11. Another argument, which appears to me to be very fantastic, submitted by the learned Counsel is that to constitute an offence of cheating the loss must have been to the person induced and in this case the loss cannot be said to be that of P. Ws. 1 and 4 who were the victims of the inducement as the amount they parted with on account of the inducement did not belong to them and it was the amount of the other Witnesses from whom they got it. The point for consideration is whether on account of the false representation and inducement the person induced parted with any property of not. How he got that property is besides the point.
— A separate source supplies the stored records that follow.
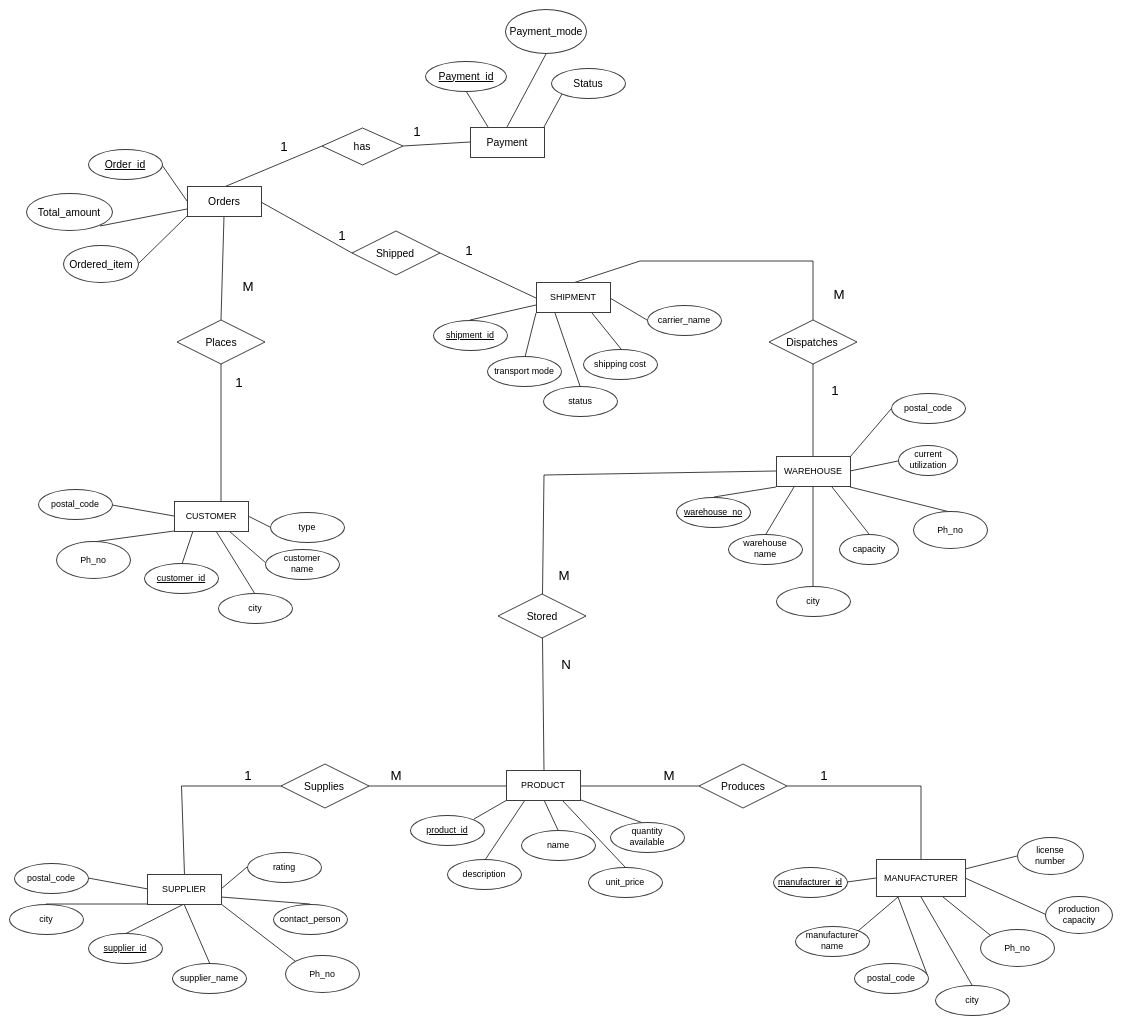
<!DOCTYPE html>
<html lang="en">
<head>
<meta charset="utf-8">
<title>Order and supply entity relationship diagram</title>
<style>
:root { --paper: #fff; --ink: #000; --outline: #3c3c3c; }
* { box-sizing: border-box; }
body { margin: 0; background: var(--paper); }
.diagram {
  position: relative; width: 1122px; height: 1024px; overflow: hidden;
  background: var(--paper); color: var(--ink);
  font: 8.9px/11px "Liberation Sans", Arial, sans-serif;
}
.connectors { position: absolute; inset: 0; fill: none; stroke: var(--ink); stroke-width: .75; }
.relations { fill: var(--paper); }
.entity, .attribute, .relation, .cardinality {
  position: absolute; display: flex; align-items: center; justify-content: center;
  text-align: center; white-space: nowrap;
  left: calc((var(--x) - var(--w) / 2) * 1px); top: calc((var(--y) - var(--h) / 2) * 1px);
  width: calc(var(--w) * 1px); height: calc(var(--h) * 1px);
}
.entity, .attribute { --w: 75; --h: 31; border: 1px solid var(--outline); background: var(--paper); }
.attribute { border-radius: 50%; }
.relation { --w: 88; --h: 44; font-size: 10.4px; }
.cardinality { --w: 20; --h: 20; font-size: 13.3px; }
.large { font-size: 10.4px; }
.key { text-decoration: underline; }
</style>
</head>
<body>
<main class="diagram">
  <svg class="connectors" width="1122" height="1024" viewBox="0 0 1122 1024" aria-hidden="true">
    <g class="relation-lines">
      <path d="M224 187L322 146M403 146L470 142"/>
      <path d="M261 202L352 253M440 253L536 298"/>
      <path d="M224 216L221 320M221 364V501"/>
      <path d="M573 283L640 261H813V320M813 364V457"/>
      <path d="M776 471L544 475L542.5 594M542.5 638L544 771"/>
      <path d="M507 786H369M281 786H181.500L184.500 875"/>
      <path d="M581 786H699M787 786H921V860"/>
    </g>
    <g class="attribute-lines">
      <path d="M466 91L488 127M546 54L507 127M562 94L544 127"/>
      <path d="M162 165L187 201M100 226L187 209M138 264L187 216"/>
      <path d="M470 320L536 305M525 357L536 313M580 386L555 313M621 349L592 313M647 320L610 298"/>
      <path d="M891 409L850 457M898 461L850 471M950 512L850 487M869 534L832 487M813 586V487M766 534L794 487M714 497L776 487"/>
      <path d="M112 505L174 516M93 542L174 531M182 564L193 531M255 594L216 531M266 563L229 531M270 527L248 516"/>
      <path d="M474 819L507 800M485 860L525 800M558 830L544 800M625 867L562 800M643 823L581 800"/>
      <path d="M88 878L148 889M46 904H148M125 934L184 904M210 964L184 904M295 961L221 904M310 904L221 897M247 867L221 889"/>
      <path d="M847 882L876 878M858 931L898 897M928 977L898 897M972 985L921 897M990 935L943 897M1047 915L965 878M1017 856L965 869"/>
    </g>
    <g class="relations">
      <polygon points="322,146 362.5,128 403,146 362.5,165"/>
      <polygon points="352,253 396,231 440,253 396,275"/>
      <polygon points="177,342 221,320 265,342 221,364"/>
      <polygon points="769,342 813,320 857,342 813,364"/>
      <polygon points="498,616 542,594 586,616 542,638"/>
      <polygon points="281,786 325,764 369,786 325,808"/>
      <polygon points="699,786 743,764 787,786 743,808"/>
    </g>
  </svg>

  <section class="payment">
    <div class="entity large" style="--x:507;--y:142">Payment</div>
    <div class="attribute large key" style="--x:466;--y:76;--w:82">Payment_id</div>
    <div class="attribute large" style="--x:546;--y:31;--w:82;--h:45">Payment_mode</div>
    <div class="attribute large" style="--x:588;--y:83">Status</div>
  </section>

  <section class="orders">
    <div class="entity large" style="--x:224;--y:201">Orders</div>
    <div class="attribute large key" style="--x:125;--y:164">Order_id</div>
    <div class="attribute large" style="--x:69;--y:212;--w:87;--h:38">Total_amount</div>
    <div class="attribute large" style="--x:101;--y:264;--w:76;--h:38">Ordered_item</div>
  </section>

  <section class="shipment">
    <div class="entity" style="--x:573;--y:297">SHIPMENT</div>
    <div class="attribute key" style="--x:470;--y:335">shipment_id</div>
    <div class="attribute" style="--x:524;--y:371">transport mode</div>
    <div class="attribute" style="--x:580;--y:401">status</div>
    <div class="attribute" style="--x:620;--y:364">shipping cost</div>
    <div class="attribute" style="--x:684;--y:320">carrier_name</div>
  </section>

  <section class="warehouse">
    <div class="entity" style="--x:813;--y:471">WAREHOUSE</div>
    <div class="attribute" style="--x:928;--y:408">postal_code</div>
    <div class="attribute" style="--x:928;--y:460;--w:60">current<br>utilization</div>
    <div class="attribute" style="--x:950;--y:530;--h:38">Ph_no</div>
    <div class="attribute" style="--x:869;--y:549;--w:60">capacity</div>
    <div class="attribute" style="--x:813;--y:601">city</div>
    <div class="attribute" style="--x:765;--y:549">warehouse<br>name</div>
    <div class="attribute key" style="--x:713;--y:512">warehouse_no</div>
  </section>

  <section class="customer">
    <div class="entity" style="--x:211;--y:516">CUSTOMER</div>
    <div class="attribute" style="--x:75;--y:504">postal_code</div>
    <div class="attribute" style="--x:93;--y:560;--h:38">Ph_no</div>
    <div class="attribute key" style="--x:181;--y:578">customer_id</div>
    <div class="attribute" style="--x:255;--y:608">city</div>
    <div class="attribute" style="--x:302;--y:564">customer<br>name</div>
    <div class="attribute" style="--x:307;--y:527">type</div>
  </section>

  <section class="product">
    <div class="entity" style="--x:543;--y:785">PRODUCT</div>
    <div class="attribute key" style="--x:447;--y:830">product_id</div>
    <div class="attribute" style="--x:484;--y:874">description</div>
    <div class="attribute" style="--x:558;--y:845">name</div>
    <div class="attribute" style="--x:625;--y:882">unit_price</div>
    <div class="attribute" style="--x:647;--y:837">quantity<br>available</div>
  </section>

  <section class="supplier">
    <div class="entity" style="--x:184;--y:889">SUPPLIER</div>
    <div class="attribute" style="--x:51;--y:878">postal_code</div>
    <div class="attribute" style="--x:46;--y:919">city</div>
    <div class="attribute key" style="--x:125;--y:948">supplier_id</div>
    <div class="attribute" style="--x:209;--y:978">supplier_name</div>
    <div class="attribute" style="--x:322;--y:974;--h:38">Ph_no</div>
    <div class="attribute" style="--x:310;--y:919">contact_person</div>
    <div class="attribute" style="--x:284;--y:867">rating</div>
  </section>

  <section class="manufacturer">
    <div class="entity" style="--x:921;--y:878;--w:90;--h:38">MANUFACTURER</div>
    <div class="attribute key" style="--x:810;--y:882">manufacturer_id</div>
    <div class="attribute" style="--x:832;--y:941">manufacturer<br>name</div>
    <div class="attribute" style="--x:891;--y:978">postal_code</div>
    <div class="attribute" style="--x:972;--y:1000">city</div>
    <div class="attribute" style="--x:1017;--y:948;--h:38">Ph_no</div>
    <div class="attribute" style="--x:1079;--y:915;--w:68;--h:38">production<br>capacity</div>
    <div class="attribute" style="--x:1050;--y:856;--w:67;--h:38">license<br>number</div>
  </section>

  <section class="relation-names">
    <div class="relation" style="--x:362;--y:146">has</div>
    <div class="relation" style="--x:395;--y:253">Shipped</div>
    <div class="relation" style="--x:221;--y:342">Places</div>
    <div class="relation" style="--x:812;--y:342">Dispatches</div>
    <div class="relation" style="--x:542;--y:616">Stored</div>
    <div class="relation" style="--x:324;--y:786">Supplies</div>
    <div class="relation" style="--x:743;--y:786">Produces</div>
  </section>

  <section class="cardinalities">
    <div class="cardinality" style="--x:284;--y:146">1</div>
    <div class="cardinality" style="--x:417;--y:131">1</div>
    <div class="cardinality" style="--x:342;--y:235">1</div>
    <div class="cardinality" style="--x:469;--y:250">1</div>
    <div class="cardinality" style="--x:248;--y:286">M</div>
    <div class="cardinality" style="--x:239;--y:382">1</div>
    <div class="cardinality" style="--x:839;--y:294">M</div>
    <div class="cardinality" style="--x:835;--y:390">1</div>
    <div class="cardinality" style="--x:564;--y:575">M</div>
    <div class="cardinality" style="--x:566;--y:664">N</div>
    <div class="cardinality" style="--x:248;--y:775">1</div>
    <div class="cardinality" style="--x:396;--y:775">M</div>
    <div class="cardinality" style="--x:669;--y:775">M</div>
    <div class="cardinality" style="--x:824;--y:775">1</div>
  </section>
</main>
</body>
</html>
It is P. Ws. 1 and 4, to whom the false representation was made and were induced, who actually parted with the money on account of the false representation and inducement. It is not as if the false representation and inducement were made to P. Ws. 1 and 4 and some other persons parted with the money. Under these circumstan-, ces, I do not find any substance in this submission also of the learned Counsel.
12. In the end, I do not see any merits in this revision case. Accordingly, it is dismissed.